Report each line from the data below that holds the word "path".

_ _ _

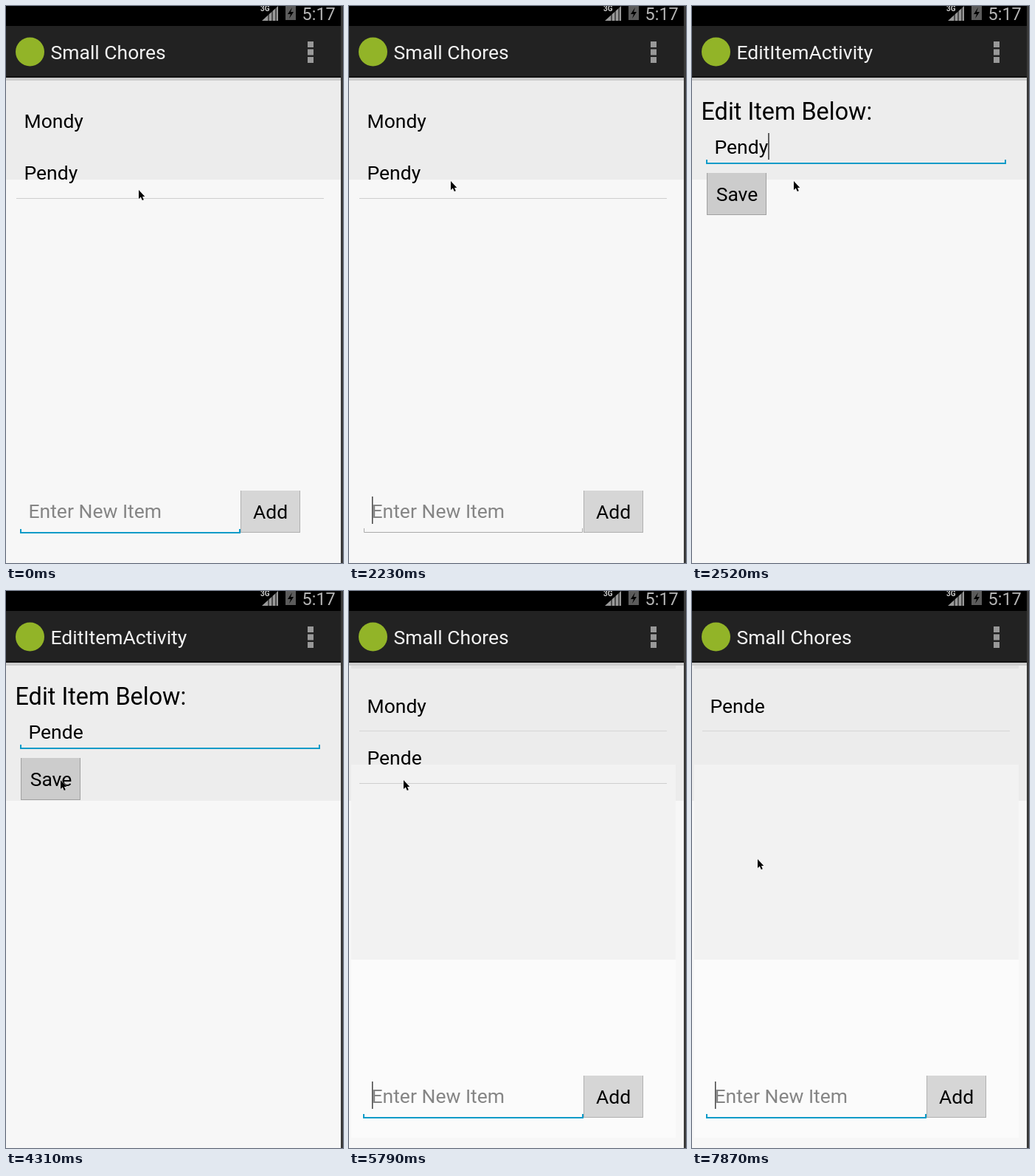
These frames come from a looping animation (457x754 px, 8000 ms). An HTML page:

```html
<!DOCTYPE html>
<html lang="en">
<head>
<meta charset="utf-8">
<title>To-do list demo</title>
<style>
  html, body { margin: 0; width: 100%; height: 100%; overflow: hidden; background: #000; }
  svg { display: block; width: 100%; height: 100%; }
  text { font: 26.5px Roboto, "Noto Sans", sans-serif; white-space: pre; }
  .title { fill: #f2f2f2; }
  .focus { fill: none; stroke: #0d9bc8; stroke-width: 2; }
  .blur { fill: none; stroke: #aaa; stroke-width: 1; }
  .mid { text-anchor: middle; }
</style>
</head>
<body>
<svg viewBox="0 0 457 754">
  <defs>
    <g id="bar">
      <rect x="-12" y="97" width="466" height="4" fill="#cdcdcd"/>
      <rect x="-12" y="27" width="466" height="70" fill="#222"/>
      <rect x="-12" y="95" width="466" height="2" fill="#111"/>
      <circle cx="32.5" cy="62" r="19.5" fill="#92b428"/>
      <path d="M409 48h8v8h-8zm0 10.5h8v8h-8zm0 10.5h8v8h-8z" fill="#999"/>
    </g>
  </defs>
  <rect width="457" height="754" fill="#000"/>

  <g id="list">
    <rect x="-12" y="27" width="466" height="737" fill="#f7f7f7"/>
    <rect id="listTop" x="-12" y="97" width="466" fill="#ececec"/>
    <g id="bands">
      <rect x="3" y="235" width="440" height="264" fill="#f2f2f2"/>
      <rect x="3" y="499" width="440" height="241" fill="#fbfbfb"/>
      <rect x="3" y="101" width="440" height="4" fill="#e2e2e2"/>
    </g>
    <use href="#bar"/>
    <text class="title" x="60.5" y="72">Small Chores</text>
    <rect id="press" x="14" y="120" width="417" height="70" fill="#33b5e5"/>
    <text id="row1" x="24.5" y="165"></text>
    <text id="row2" x="24.5" y="235"></text>
    <rect id="line1" x="14" y="189" width="417" height="1" fill="#d6d6d6"/>
    <rect id="line2" x="14" y="260" width="417" height="1" fill="#cecece"/>
    <text x="30.5" y="693" fill="#858585">Enter New Item</text>
    <path id="field"/>
    <rect id="listCaret" x="31" y="664" width="1.5" height="37" fill="#444"/>
    <rect x="318" y="656" width="81" height="57" fill="#d6d6d6"/>
    <path d="M318 712.5h81M318.5 656v57M398.5 656v57" stroke="#b0b0b0"/>
    <text class="mid" x="358.5" y="694">Add</text>
  </g>

  <g id="edit">
    <rect x="-12" y="27" width="466" height="737" fill="#f7f7f7"/>
    <rect id="editTop" x="-12" y="97" width="466" fill="#ededed"/>
    <use href="#bar"/>
    <text class="title" x="60.5" y="72">EditItemActivity</text>
    <text x="12.5" y="154" style="font-size:32.4px">Edit Item Below:</text>
    <text id="value" x="30.5" y="200"></text>
    <path class="focus" d="M20 208v5h405v-5"/>
    <rect id="editCaret" y="172" width="1.5" height="36" fill="#333"/>
    <rect id="save" x="20" y="226" width="81" height="57"/>
    <path d="M20 282.5h81M20.5 226v57M100.5 226v57" stroke="#a0a0a0"/>
    <text class="mid" x="61" y="264">Save</text>
  </g>

  <rect width="457" height="27" fill="#000"/>
  <path d="M347 20L369 0V20Z" fill="#999"/>
  <path d="M356 0v20M361 0v20M366 0v20" stroke="#000"/>
  <text x="345" y="7" fill="#ccc" style="font-size:10px;font-weight:700">3G</text>
  <path d="M379 0h14v19h-14z" fill="#5c5c5c"/>
  <path d="M388 2l-6 9h4l-2 6 6-9h-4z" fill="#000"/>
  <text x="401.5" y="19" fill="#b4b4b4" style="font-size:23.5px">5:17</text>
  <rect x="454" width="3" height="754" fill="#3a3a3a"/>
  <path id="cursor" d="M0 0V12L2.8 9.6 4.8 14 6.8 13.2 5 9H8.3Z" stroke="#fff" stroke-width=".7" paint-order="stroke"/>
</svg>
<script>
const LOOP = 8000, STEP = 148;
const el = id => document.getElementById(id);
const set = (id, attrs) => { for (const k in attrs) el(id).setAttribute(k, attrs[k]); };
const show = (id, on) => set(id, { visibility: on ? "inherit" : "hidden" });
const clamp = x => Math.max(0, Math.min(1, x));
const ease = x => x * x * (3 - 2 * x);
const blink = n => Math.floor(n / 3) % 2 === 0;

// pointer moves: first step, last step, end point
const moves = [
  [0, 2, 149, 411], [6, 12, 138, 237], [26, 29, 74, 256], [40, 42, 89, 152], [52, 53, 89, 363]
];
const pointer = n => moves.reduce(([x, y], [from, to, endX, endY]) => {
  const k = ease(clamp((n - from) / (to - from)));
  return [x + (endX - x) * k, y + (endY - y) * k];
}, [180, 249]);

function draw(t) {
  const n = Math.floor(t / STEP);

  // the edit page zooms in over a dimmed list, later fades out again
  const opening = clamp((n - 15) / 2), closing = clamp((33 - n) / 2);
  const zoom = .92 + .08 * Math.min(opening, closing);
  const back = closing < 1;
  set("list", { opacity: back ? 1 : 1 - .8 * opening });
  set("edit", {
    opacity: back ? closing : 1 - (1 - opening) ** 3,
    transform: `translate(226 358) scale(${zoom}) translate(-226 -358)`
  });

  const removed = n >= 48, focused = n < 15 || back;
  el("row1").textContent = removed ? "Pende" : "Mondy";
  el("row2").textContent = removed ? "" : back ? "Pende" : "Pendy";
  set("listTop", { height: back ? 187 : 138 });
  show("bands", back);
  show("line1", back);
  show("line2", !removed);
  set("press", { opacity: n >= 46 && !removed ? .35 + .2 * (n - 46) : 0 });
  set("field", {
    class: focused ? "focus" : "blur",
    d: focused ? "M20 708v5h297v-5" : "M20.5 707v5.5h296v-5.5"
  });
  show("listCaret", !blink(n));

  el("value").textContent = n < 23 ? "Pendy" : n < 26 ? "Pend" : "Pende";
  set("editTop", { height: opening < 1 ? 450 : n < 18 ? 138 : 187 });
  set("editCaret", { x: 30.5 + el("value").getComputedTextLength() });
  show("editCaret", blink(n - (n < 26 ? 16 : 26)));
  set("save", { fill: n === 31 ? "#b8b8b8" : "#ccc" });

  set("cursor", { transform: `translate(${pointer(n)})` });
}

let start;
function tick(now) {
  start ??= now;
  draw((now - start) % LOOP);
  requestAnimationFrame(tick);
}
draw(0);
requestAnimationFrame(tick);
</script>
</body>
</html>
```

_ _ _

§ RESULT BELOW:
      <path d="M409 48h8v8h-8zm0 10.5h8v8h-8zm0 10.5h8v8h-8z" fill="#999"/>
    <path id="field"/>
    <path d="M318 712.5h81M318.5 656v57M398.5 656v57" stroke="#b0b0b0"/>
    <path class="focus" d="M20 208v5h405v-5"/>
    <path d="M20 282.5h81M20.5 226v57M100.5 226v57" stroke="#a0a0a0"/>
  <path d="M347 20L369 0V20Z" fill="#999"/>
  <path d="M356 0v20M361 0v20M366 0v20" stroke="#000"/>
  <path d="M379 0h14v19h-14z" fill="#5c5c5c"/>
  <path d="M388 2l-6 9h4l-2 6 6-9h-4z" fill="#000"/>
  <path id="cursor" d="M0 0V12L2.8 9.6 4.8 14 6.8 13.2 5 9H8.3Z" stroke="#fff" stroke-width=".7" paint-order="stroke"/>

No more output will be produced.